She had spent so much time alone in her studio. It was, but a chance encounter, that she met Larry when the sun rose over the ocean. She recalled the many conversations they had and that feeling when he left. And then, entirely by chance, he reappears. The one time that Raissa takes a chance. Was it really by chance, or is it some sort of plan that she was not aware of?
Life is a journey, and she was beginning to learn that as one journey ends, a new one begins. She had been busy with the Writer’s Café, Pauline and Ricky’s upcoming nuptials, and painting like crazy and surrounded by so many. She had forgotten how it felt to be alone, in the quiet, with only her own thoughts that would race through her brain.
With all the craziness, she had not been running as she had been. Running was her thinking time, her contemplation, her way to sort out thoughts. So today, she would start a new routine and begin running again to gain that quiet time she needed to think. She gained energy from the bilateral physical movement activating both her right and left side of her brain.
This morning’s run treated her with a sunrise that reminded her of the day she had met Larry for the first time, the colors of sadness indeed. She was thankful for everything he had done but knew that tonight he would be hitting the road at the end of this night, and the good-byes would ring in her mind for days to come.
The reopening of the Writer’s Cafe had gone off without a hitch. So much of the day was spent first in preparation, then networking and learning about the grant applicants. Raissa had little time to spend enjoying all that they had done, but when she heard a ZZ Top song and the drums starting, she made her way to the stage to watch the band play. Larry was so much more in his element than she had ever seen him. When the guitar player took the stage, she saw Larry’s crooked smile grow and a twinkle in his eye that could have lit the entire room. Yes, Larry needed to go seek some solitude, but that didn’t make her any less sad.
She was a bit jealous of his freedom, but there was much she needed to do with the Café and with the planning of Pauline and Ricky’s wedding. She knew her time to roam would come soon enough. When Larry gave her that hug and said, “catch up with me when you are ready for a road trip.” Raissa had an urge to hop on the Harley and ride off into the sunset, but she resisted. He had to have his time to think too.

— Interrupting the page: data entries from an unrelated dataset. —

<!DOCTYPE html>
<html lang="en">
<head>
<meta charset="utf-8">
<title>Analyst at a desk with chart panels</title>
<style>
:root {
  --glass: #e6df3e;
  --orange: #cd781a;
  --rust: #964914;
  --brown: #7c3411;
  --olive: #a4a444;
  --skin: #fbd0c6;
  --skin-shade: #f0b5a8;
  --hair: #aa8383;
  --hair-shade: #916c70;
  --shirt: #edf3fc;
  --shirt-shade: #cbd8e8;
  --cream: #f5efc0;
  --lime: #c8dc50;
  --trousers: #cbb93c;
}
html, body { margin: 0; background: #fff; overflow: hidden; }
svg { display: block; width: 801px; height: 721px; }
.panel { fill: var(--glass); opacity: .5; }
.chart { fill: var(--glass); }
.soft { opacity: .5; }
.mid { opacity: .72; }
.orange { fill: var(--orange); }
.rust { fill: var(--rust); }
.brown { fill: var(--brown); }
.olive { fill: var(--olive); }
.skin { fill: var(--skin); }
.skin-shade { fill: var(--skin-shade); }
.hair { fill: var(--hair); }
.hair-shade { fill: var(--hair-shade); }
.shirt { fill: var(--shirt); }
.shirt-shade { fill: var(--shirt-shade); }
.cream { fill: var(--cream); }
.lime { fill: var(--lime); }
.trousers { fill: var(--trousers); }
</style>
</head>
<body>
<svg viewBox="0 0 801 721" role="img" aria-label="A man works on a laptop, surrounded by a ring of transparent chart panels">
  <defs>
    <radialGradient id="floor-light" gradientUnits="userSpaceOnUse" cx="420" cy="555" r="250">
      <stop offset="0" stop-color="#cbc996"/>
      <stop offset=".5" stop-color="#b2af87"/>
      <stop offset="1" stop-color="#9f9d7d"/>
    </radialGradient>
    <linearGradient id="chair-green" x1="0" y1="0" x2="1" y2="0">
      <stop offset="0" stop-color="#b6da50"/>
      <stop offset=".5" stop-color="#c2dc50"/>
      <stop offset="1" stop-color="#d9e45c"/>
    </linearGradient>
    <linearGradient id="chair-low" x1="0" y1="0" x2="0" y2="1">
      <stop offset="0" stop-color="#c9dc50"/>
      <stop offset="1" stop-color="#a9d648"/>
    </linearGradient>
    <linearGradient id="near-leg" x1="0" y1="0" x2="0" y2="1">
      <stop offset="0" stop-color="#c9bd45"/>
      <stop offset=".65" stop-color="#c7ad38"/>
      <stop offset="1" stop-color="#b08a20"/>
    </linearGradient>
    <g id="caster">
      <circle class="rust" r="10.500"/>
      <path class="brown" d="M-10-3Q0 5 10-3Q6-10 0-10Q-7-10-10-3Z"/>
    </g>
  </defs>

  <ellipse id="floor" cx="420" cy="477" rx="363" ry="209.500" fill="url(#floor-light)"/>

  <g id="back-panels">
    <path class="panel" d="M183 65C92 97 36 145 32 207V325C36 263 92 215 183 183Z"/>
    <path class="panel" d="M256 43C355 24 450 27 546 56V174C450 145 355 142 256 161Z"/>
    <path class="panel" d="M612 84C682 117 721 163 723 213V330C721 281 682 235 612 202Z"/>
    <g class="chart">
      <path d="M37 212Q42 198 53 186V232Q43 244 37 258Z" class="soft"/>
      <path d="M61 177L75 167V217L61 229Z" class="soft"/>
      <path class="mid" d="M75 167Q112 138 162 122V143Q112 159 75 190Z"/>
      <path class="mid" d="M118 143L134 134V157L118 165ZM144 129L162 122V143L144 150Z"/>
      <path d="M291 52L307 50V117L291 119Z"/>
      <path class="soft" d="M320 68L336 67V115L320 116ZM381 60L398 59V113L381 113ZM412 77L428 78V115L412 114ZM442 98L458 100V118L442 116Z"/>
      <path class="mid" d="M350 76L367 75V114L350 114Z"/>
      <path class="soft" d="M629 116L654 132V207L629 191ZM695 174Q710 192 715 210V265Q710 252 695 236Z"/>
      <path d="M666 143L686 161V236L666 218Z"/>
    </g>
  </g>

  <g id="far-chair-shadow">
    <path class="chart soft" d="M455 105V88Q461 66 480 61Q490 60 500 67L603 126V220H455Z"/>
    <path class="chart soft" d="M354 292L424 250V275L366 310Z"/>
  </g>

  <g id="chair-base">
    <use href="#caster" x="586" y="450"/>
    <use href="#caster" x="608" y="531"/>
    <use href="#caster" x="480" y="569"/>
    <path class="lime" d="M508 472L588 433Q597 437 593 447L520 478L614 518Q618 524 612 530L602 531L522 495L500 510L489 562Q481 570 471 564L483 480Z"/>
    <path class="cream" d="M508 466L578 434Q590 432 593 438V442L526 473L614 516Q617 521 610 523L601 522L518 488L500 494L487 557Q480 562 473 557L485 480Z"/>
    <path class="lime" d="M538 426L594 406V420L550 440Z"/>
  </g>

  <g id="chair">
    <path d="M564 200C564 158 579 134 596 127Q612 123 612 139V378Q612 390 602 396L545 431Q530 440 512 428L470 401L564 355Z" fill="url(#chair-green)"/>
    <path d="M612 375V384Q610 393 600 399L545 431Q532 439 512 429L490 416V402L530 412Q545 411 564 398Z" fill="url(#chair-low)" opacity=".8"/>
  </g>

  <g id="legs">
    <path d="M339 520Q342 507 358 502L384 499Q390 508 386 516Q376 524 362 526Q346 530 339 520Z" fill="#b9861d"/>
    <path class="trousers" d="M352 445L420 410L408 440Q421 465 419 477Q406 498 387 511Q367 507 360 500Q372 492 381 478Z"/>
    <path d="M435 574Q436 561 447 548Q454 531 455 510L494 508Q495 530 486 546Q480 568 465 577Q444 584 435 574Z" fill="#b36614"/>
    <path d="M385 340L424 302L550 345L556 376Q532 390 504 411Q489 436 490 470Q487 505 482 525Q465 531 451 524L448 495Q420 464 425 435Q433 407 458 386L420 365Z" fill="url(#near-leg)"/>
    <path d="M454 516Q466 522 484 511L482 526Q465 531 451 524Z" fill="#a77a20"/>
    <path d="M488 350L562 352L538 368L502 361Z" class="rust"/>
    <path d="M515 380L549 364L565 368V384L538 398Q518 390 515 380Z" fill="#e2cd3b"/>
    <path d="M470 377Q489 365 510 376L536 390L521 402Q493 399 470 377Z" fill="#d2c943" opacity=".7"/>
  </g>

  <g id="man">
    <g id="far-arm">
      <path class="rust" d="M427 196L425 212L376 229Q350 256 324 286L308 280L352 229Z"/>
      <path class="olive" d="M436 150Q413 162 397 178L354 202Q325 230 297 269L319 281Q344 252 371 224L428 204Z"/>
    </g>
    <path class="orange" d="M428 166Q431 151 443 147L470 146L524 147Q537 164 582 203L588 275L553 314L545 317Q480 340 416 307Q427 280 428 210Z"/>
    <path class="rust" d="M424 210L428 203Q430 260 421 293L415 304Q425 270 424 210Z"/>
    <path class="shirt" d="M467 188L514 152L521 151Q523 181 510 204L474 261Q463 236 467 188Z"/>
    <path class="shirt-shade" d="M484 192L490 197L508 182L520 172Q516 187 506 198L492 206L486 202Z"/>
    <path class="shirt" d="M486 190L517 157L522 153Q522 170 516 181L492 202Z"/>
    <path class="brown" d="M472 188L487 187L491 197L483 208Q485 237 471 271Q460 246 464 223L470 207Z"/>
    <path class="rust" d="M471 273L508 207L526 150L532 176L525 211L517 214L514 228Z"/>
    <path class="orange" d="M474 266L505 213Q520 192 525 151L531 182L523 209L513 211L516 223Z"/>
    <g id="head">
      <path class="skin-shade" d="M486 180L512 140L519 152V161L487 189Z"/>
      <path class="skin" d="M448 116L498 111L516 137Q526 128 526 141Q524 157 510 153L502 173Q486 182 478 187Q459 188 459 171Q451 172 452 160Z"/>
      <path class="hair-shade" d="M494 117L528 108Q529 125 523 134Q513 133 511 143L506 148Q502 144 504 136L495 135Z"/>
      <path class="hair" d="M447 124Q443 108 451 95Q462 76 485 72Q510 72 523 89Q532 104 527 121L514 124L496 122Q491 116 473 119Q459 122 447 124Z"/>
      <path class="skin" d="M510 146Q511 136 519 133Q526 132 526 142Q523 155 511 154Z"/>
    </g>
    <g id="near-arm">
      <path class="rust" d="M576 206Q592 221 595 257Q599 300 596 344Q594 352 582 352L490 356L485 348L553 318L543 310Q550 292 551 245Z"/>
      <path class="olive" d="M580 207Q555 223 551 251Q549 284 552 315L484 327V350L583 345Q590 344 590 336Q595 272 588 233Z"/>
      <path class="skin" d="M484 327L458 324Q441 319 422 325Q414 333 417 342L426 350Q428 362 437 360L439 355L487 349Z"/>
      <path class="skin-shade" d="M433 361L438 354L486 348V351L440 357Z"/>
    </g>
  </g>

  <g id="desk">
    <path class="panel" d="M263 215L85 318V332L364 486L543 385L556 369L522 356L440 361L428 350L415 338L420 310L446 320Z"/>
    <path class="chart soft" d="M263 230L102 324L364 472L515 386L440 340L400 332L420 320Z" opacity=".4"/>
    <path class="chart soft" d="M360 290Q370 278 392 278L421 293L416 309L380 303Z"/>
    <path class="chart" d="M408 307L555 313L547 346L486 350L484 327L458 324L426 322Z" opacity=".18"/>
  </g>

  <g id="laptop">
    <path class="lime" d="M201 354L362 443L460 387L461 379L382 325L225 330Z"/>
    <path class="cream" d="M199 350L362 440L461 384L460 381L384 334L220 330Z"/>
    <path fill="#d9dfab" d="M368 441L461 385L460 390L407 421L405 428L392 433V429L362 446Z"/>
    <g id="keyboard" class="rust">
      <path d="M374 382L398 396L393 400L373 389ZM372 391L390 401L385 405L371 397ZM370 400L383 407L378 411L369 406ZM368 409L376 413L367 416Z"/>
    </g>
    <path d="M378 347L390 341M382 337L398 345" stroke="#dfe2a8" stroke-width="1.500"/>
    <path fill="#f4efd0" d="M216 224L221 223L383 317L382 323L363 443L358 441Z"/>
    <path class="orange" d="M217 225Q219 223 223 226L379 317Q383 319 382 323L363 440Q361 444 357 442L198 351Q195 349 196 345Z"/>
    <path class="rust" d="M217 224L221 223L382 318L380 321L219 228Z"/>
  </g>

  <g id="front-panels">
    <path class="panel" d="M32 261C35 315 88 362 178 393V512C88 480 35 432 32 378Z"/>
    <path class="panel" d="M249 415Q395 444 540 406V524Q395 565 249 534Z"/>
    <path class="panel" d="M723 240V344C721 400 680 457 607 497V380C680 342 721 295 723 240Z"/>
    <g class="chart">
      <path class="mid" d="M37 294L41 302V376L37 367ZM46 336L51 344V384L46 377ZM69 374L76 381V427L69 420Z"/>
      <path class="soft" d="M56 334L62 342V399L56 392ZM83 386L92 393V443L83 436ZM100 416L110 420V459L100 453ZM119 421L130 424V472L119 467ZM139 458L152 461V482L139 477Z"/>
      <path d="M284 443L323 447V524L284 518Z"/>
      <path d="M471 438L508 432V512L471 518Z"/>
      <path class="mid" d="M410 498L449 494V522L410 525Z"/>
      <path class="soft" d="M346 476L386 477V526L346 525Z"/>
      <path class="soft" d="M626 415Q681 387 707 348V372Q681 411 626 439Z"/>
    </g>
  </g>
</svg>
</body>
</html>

There had been a spark that ignited. Raissa’s creativity was flowing. Her art was coming alive. She was fearful that it was because of the adventures and new places explored. She was frightened the flame would extinguish as they had in her studio in Myrtle Beach by staying in one place. She just needed to keep following the path ahead of her.